Interview: Anbuley Opens Up About Her Roots and Her Music on The Freedom EP

In a world where so much fights for attention and instant gratification, it is refreshing to find self-assured artists blazing their own trails through experimentation. Going through Anbuley’s Soundcloud page is like stroll though an Afrofuturist garden, where cosmic rhythms an melodies are in bloom. The singer’s well-modulated and rousing vocals lend her a unique layer to the polarizing music she producers. You would not find anyone, anywhere sounding like her. But what makes her even more memorable is the use of the Ga language in her music. Ga electronic music is nothing new, with artists like DJ Katapila and John K, haven experimented with low-fi synth lines and grizzly drums patterns.

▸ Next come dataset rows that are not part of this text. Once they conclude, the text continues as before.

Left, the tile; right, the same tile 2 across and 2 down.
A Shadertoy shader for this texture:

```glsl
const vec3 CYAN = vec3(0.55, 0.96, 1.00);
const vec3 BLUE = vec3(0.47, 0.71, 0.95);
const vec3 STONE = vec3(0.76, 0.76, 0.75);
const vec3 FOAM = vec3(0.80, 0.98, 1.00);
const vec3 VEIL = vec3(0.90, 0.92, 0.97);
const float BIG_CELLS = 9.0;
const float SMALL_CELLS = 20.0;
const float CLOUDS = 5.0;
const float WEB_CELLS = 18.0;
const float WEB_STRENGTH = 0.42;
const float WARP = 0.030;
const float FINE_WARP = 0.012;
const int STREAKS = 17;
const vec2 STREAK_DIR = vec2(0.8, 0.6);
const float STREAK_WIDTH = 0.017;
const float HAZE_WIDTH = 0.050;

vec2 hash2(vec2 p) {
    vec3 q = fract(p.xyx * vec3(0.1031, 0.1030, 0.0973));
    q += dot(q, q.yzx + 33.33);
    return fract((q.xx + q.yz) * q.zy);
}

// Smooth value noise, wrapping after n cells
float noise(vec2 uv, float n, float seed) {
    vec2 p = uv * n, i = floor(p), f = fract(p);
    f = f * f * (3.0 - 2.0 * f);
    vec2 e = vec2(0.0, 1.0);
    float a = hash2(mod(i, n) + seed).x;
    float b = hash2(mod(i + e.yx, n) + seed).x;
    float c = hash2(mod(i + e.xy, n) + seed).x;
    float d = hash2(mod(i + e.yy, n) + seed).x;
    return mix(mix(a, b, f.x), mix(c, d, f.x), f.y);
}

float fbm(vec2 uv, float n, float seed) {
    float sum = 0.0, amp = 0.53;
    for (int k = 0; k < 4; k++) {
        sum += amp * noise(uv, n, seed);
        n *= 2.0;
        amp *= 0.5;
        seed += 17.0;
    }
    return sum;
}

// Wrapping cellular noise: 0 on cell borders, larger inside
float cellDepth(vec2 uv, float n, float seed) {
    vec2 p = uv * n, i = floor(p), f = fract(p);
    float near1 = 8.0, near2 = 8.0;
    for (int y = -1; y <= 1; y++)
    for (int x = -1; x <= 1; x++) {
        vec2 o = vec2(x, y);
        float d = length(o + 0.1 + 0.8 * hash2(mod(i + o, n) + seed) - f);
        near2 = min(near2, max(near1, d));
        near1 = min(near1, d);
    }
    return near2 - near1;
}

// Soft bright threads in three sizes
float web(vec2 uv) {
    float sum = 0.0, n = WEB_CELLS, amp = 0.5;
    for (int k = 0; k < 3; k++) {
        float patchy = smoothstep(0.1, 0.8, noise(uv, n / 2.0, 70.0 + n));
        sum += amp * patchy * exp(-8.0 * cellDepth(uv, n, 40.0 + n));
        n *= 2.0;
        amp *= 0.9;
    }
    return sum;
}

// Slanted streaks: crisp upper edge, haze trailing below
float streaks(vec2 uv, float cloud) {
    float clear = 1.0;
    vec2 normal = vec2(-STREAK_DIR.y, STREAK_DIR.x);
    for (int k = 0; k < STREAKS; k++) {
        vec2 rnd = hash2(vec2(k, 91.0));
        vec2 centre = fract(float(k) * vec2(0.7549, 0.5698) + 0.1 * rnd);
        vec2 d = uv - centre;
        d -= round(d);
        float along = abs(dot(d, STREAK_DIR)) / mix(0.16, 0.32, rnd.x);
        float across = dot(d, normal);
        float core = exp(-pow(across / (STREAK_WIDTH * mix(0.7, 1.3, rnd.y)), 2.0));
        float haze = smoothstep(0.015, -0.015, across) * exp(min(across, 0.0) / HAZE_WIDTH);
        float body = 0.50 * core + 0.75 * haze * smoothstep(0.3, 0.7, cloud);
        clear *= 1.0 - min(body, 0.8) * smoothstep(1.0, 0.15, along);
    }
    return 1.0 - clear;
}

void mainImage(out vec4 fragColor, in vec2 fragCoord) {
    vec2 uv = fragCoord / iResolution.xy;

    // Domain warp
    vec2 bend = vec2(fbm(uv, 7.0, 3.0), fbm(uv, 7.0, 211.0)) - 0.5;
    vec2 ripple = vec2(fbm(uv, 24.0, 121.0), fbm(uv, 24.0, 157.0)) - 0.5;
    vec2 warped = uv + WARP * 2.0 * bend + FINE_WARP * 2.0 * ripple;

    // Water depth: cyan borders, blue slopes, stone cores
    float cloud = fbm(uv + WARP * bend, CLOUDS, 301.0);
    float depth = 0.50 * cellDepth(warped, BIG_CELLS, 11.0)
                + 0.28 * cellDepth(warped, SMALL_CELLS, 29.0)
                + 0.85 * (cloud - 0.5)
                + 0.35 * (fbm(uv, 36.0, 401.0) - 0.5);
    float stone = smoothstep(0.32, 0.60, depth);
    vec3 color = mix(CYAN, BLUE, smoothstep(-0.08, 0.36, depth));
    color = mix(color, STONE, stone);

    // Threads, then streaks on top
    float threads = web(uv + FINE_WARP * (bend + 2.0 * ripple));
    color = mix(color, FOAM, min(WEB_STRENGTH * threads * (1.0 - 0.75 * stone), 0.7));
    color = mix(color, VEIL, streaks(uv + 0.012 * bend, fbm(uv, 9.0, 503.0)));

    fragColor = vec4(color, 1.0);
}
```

Yet Anbuley has found a creative way to leverage the melodic qualities of this language in a poetic and soothing way.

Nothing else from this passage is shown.